The key piece of evidence against Bell is the interview he reportedly gave to the failed Boston College Oral History Project.
The paramilitaries were told the tapes would only be made public after their deaths. However, after a series of court cases in the U.S., some of the content was handed over to the Northern Ireland authorities last year.
The prosecution alleges Bell said on the tapes, “Well, [McConville’s] a tout and the fact she’s a woman shouldn’t save her.”
McConville was taken from her home in front of her 10 children, interrogated and murdered by a group of 12 IRA men and women in December 1972. She became known as one of “The Disappeared,” those whose bodies weren’t recovered for years afterwards. McConville’s remains were found on a beach in Co. Louth in August 2003.
The IRA claimed she was an informer, although that was later dismissed after an investigation by the Northern Ireland Police Ombudsman.
Michael and Suzanna, two of McConville’s children, were in the public gallery for the deliberation, and their brothers Thomas and James were also present.
“We are just glad the way it has went,” Michael commented after the trial. “It’s in the hands of the court and police now. We are just waiting to see the outcome and will just keep an open mind until then.”
Bell, who was granted bail after this initial arrest last year, was released again on continuing bail.
He will be back in court in six weeks time.
Bell has denied all charges. His lawyer, Peter Corrigan, commented that due to Bell’s advanced age and ill health, he has the right to a fast trial.
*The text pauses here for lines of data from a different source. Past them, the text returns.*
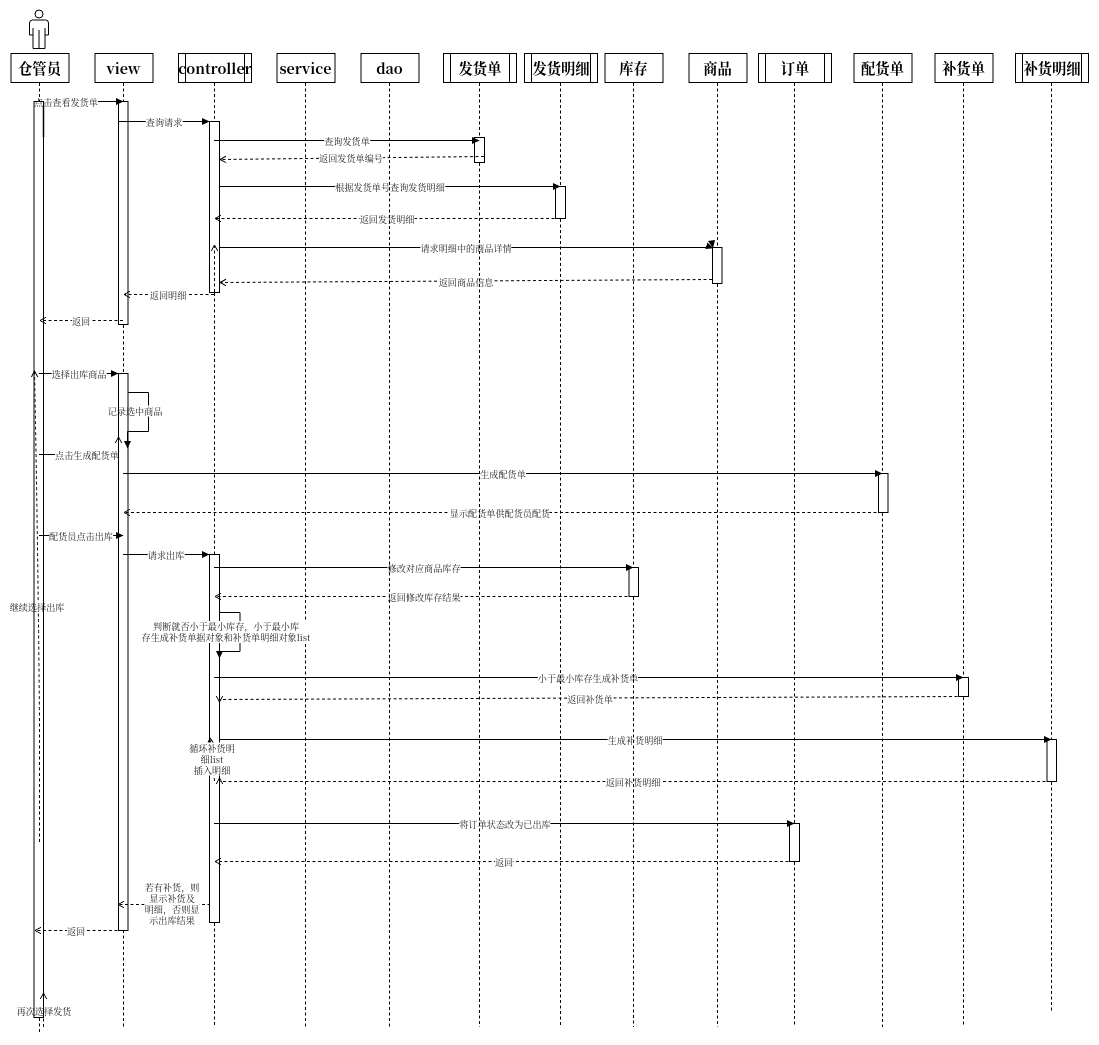
<!DOCTYPE html>
<html lang="zh-CN">
<head>
<meta charset="utf-8">
<title>出库时序图</title>
<style>
:root { --ink: #000; --text: #222; --paper: #fff; }
* { box-sizing: border-box; margin: 0; }
html, body { width: 1099px; height: 1045px; overflow: hidden; background: var(--paper); }
.diagram { position: relative; width: 1099px; height: 1045px; overflow: hidden; font-family: "Noto Serif CJK SC", "Noto Serif", serif; color: var(--text); }
.layer { position: absolute; left: 0; top: 0; width: 1099px; height: 1045px; fill: none; stroke: var(--ink); stroke-width: 1; }
.dashed { stroke-dasharray: 3 2.5; }
.calls { marker-end: url(#solid-head); }
.calls path { marker-end: url(#solid-head); }
.replies path { marker-end: url(#open-head); }
.participant { position: absolute; left: var(--x); top: 53px; width: 59px; height: 30px; transform: translateX(-50%); border: 1px solid var(--ink); background: var(--paper); display: flex; align-items: center; justify-content: center; font-size: 14.3px; font-weight: 700; line-height: 1; white-space: nowrap; color: var(--ink); }
.participant span { position: relative; }
.process { width: 74px; }
.process::before { content: ""; position: absolute; inset: 0 6px; border: solid var(--ink); border-width: 0 1px; }
.label { position: absolute; left: var(--x); top: var(--y); transform: translate(-50%, -50%); background: var(--paper); font-size: 9.15px; line-height: 11px; text-align: center; white-space: nowrap; }
</style>
</head>
<body>
<main class="diagram">

<svg class="layer" aria-hidden="true">
  <defs>
    <marker id="solid-head" markerUnits="userSpaceOnUse" markerWidth="9" markerHeight="8" refX="7" refY="4" orient="auto"><path d="M0 .5 7.5 4 0 7.5Z" fill="#000" stroke="none"/></marker>
    <marker id="open-head" markerUnits="userSpaceOnUse" markerWidth="9" markerHeight="8" refX="7" refY="4" orient="auto"><path d="M1 .8 7 4 1 7.2" fill="none" stroke="#000" stroke-dasharray="none"/></marker>
  </defs>
  <g class="calls">
    <path d="M34 101.5H123"/>
    <path d="M118 121.5H209"/>
    <path d="M214 140.5H479"/>
    <path d="M219 186.5H560"/>
    <path d="M219 247.5H711.5L713 248"/>
    <path d="M39 373.5H118"/>
    <path d="M128 392.5H148.5V431.5H127.5V448"/>
    <path d="M123 473.5H882"/>
    <path d="M39 535.5H123"/>
    <path d="M123 554.5H209"/>
    <path d="M214 567.5H633"/>
    <path d="M219 612.5H240V651.5H219.5V658"/>
    <path d="M214 677.5H963"/>
    <path d="M219 739.5H1051"/>
    <path d="M214 823.5H794"/>
  </g>
  <g class="replies">
    <path d="M39 454.5H118.5V437"/>
  </g>
  <g class="replies dashed">
    <path d="M484 156.5 220 159.5"/>
    <path d="M560 218.5H215"/>
    <path d="M712 279.5 220 282.5"/>
    <path d="M214 294.5H124"/>
    <path d="M123 320.5H40"/>
    <path d="M214.5 292V245"/>
    <path d="M882 512.5H124"/>
    <path d="M633 596.5H215"/>
    <path d="M963 696.5 219.5 699.5V702"/>
    <path d="M1051 781.5H219.5V778"/>
    <path d="M214.5 781 210 738"/>
    <path d="M794 861.5H215"/>
    <path d="M209.5 922V904.5H118"/>
    <path d="M123 930.5H35"/>
    <path d="M39.500 842V720Q38 550 34.500 371"/>
    <path d="M43.500 1027V993"/>
  </g>
</svg>

<p class="label" style="--x:66px;--y:102px">点击查看发货单</p>
<p class="label" style="--x:164px;--y:122px">查询请求</p>
<p class="label" style="--x:347px;--y:141px">查询发货单</p>
<p class="label" style="--x:351px;--y:158px">返回发货单编号</p>
<p class="label" style="--x:390px;--y:187px">根据发货单号查询发货明细</p>
<p class="label" style="--x:387px;--y:219px">返回发货明细</p>
<p class="label" style="--x:466px;--y:248px">请求明细中的商品详情</p>
<p class="label" style="--x:466px;--y:282px">返回商品信息</p>
<p class="label" style="--x:168px;--y:295px">返回明细</p>
<p class="label" style="--x:81px;--y:321px">返回</p>
<p class="label" style="--x:79px;--y:374px">选择出库商品</p>
<p class="label" style="--x:135px;--y:411px">记录选中商品</p>
<p class="label" style="--x:87px;--y:455px">点击生成配货单</p>
<p class="label" style="--x:503px;--y:474px">生成配货单</p>
<p class="label" style="--x:500px;--y:513px">显示配货单供配货员配货</p>
<p class="label" style="--x:81px;--y:536px">配货员点击出库</p>
<p class="label" style="--x:166px;--y:555px">请求出库</p>
<p class="label" style="--x:424px;--y:568px">修改对应商品库存</p>
<p class="label" style="--x:424px;--y:597px">返回修改库存结果</p>
<p class="label" style="--x:37px;--y:607px">继续选择出库</p>
<p class="label" style="--x:588px;--y:678px">小于最小库存生成补货单</p>
<p class="label" style="--x:590px;--y:699px">返回补货单</p>
<p class="label" style="--x:635px;--y:740px">生成补货明细</p>
<p class="label" style="--x:633px;--y:782px">返回补货明细</p>
<p class="label" style="--x:505px;--y:824px">将订单状态改为已出库</p>
<p class="label" style="--x:504px;--y:862px">返回</p>
<p class="label" style="--x:172px;--y:904px">若有补货，则<br>显示补货及<br>明细，否则显<br>示出库结果</p>
<p class="label" style="--x:76px;--y:931px">返回</p>
<p class="label" style="--x:44px;--y:1011px">再次选择发货</p>

<svg class="layer" aria-hidden="true">
  <g class="lifelines dashed">
    <path d="M39.500 83V101M39.500 1018V1033"/>
    <path d="M123.500 83V101M123.500 325V373M123.500 930V1027"/>
    <path d="M214.500 83V121M214.500 293V554M214.500 923V1027"/>
    <path d="M305.500 83V1027"/>
    <path d="M389.500 83V1027"/>
    <path d="M479.500 83V137M479.500 163V1027"/>
    <path d="M560.500 83V186M560.500 219V1027"/>
    <path d="M633.500 83V567M633.500 597V1027"/>
    <path d="M717.500 83V247M717.500 284V1027"/>
    <path d="M794.500 83V823M794.500 862V1027"/>
    <path d="M882.500 83V473M882.500 513V1027"/>
    <path d="M963.500 83V677M963.500 697V1027"/>
    <path d="M1051.500 83V739M1051.500 782V1012"/>
  </g>
  <g class="activations">
    <rect x="34" y="101.500" width="9.500" height="916"/>
    <path d="M43.500 106V137" stroke-width="1.500"/>
    <rect x="118.500" y="101.500" width="9.500" height="223"/>
    <rect x="118.500" y="373.500" width="9.500" height="557"/>
    <rect x="209.500" y="121.500" width="10" height="171"/>
    <rect x="209.500" y="554.500" width="10" height="368"/>
    <rect x="474.500" y="137.500" width="10" height="25"/>
    <rect x="555.500" y="186.500" width="10" height="32"/>
    <rect x="712.500" y="247.500" width="9.500" height="36"/>
    <rect x="878.500" y="473.500" width="9.500" height="39"/>
    <rect x="629" y="567.500" width="9.500" height="29"/>
    <rect x="958.500" y="677.500" width="10" height="19"/>
    <rect x="1047" y="739.500" width="9.500" height="42"/>
    <rect x="789.500" y="823.500" width="10" height="38"/>
  </g>
  <polygon points="708,241 715,240 713,248" fill="#000" stroke="none"/>
  <g class="actor">
    <circle cx="39" cy="14" r="4"/>
    <path d="M33 48.500V35H29.500V23Q29.500 20 32.500 20H45.500Q48.500 20 48.500 23V35H45V48.500ZM33 35V28M45 35V28M39 48.500V30"/>
  </g>
</svg>

<p class="label" style="--x:226px;--y:632px">判断就否小于最小库存，小于最小库<br>存生成补货单据对象和补货单明细对象list</p>
<p class="label" style="--x:212px;--y:759px">循环补货明<br>细list<br>插入明细</p>

<div class="participant" style="--x:39.500px"><span>仓管员</span></div>
<div class="participant" style="--x:123.500px"><span>view</span></div>
<div class="participant process" style="--x:215px"><span>controller</span></div>
<div class="participant" style="--x:305.500px"><span>service</span></div>
<div class="participant" style="--x:389.500px"><span>dao</span></div>
<div class="participant process" style="--x:480px"><span>发货单</span></div>
<div class="participant process" style="--x:561px"><span>发货明细</span></div>
<div class="participant" style="--x:633.500px"><span>库存</span></div>
<div class="participant" style="--x:717.500px"><span>商品</span></div>
<div class="participant process" style="--x:795px"><span>订单</span></div>
<div class="participant" style="--x:882.500px"><span>配货单</span></div>
<div class="participant" style="--x:963.500px"><span>补货单</span></div>
<div class="participant process" style="--x:1052px"><span>补货明细</span></div>

</main>
</body>
</html>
“In those circumstances, bearing in mind his age and his health issues, he’s entitled to a speedy trial,” he said.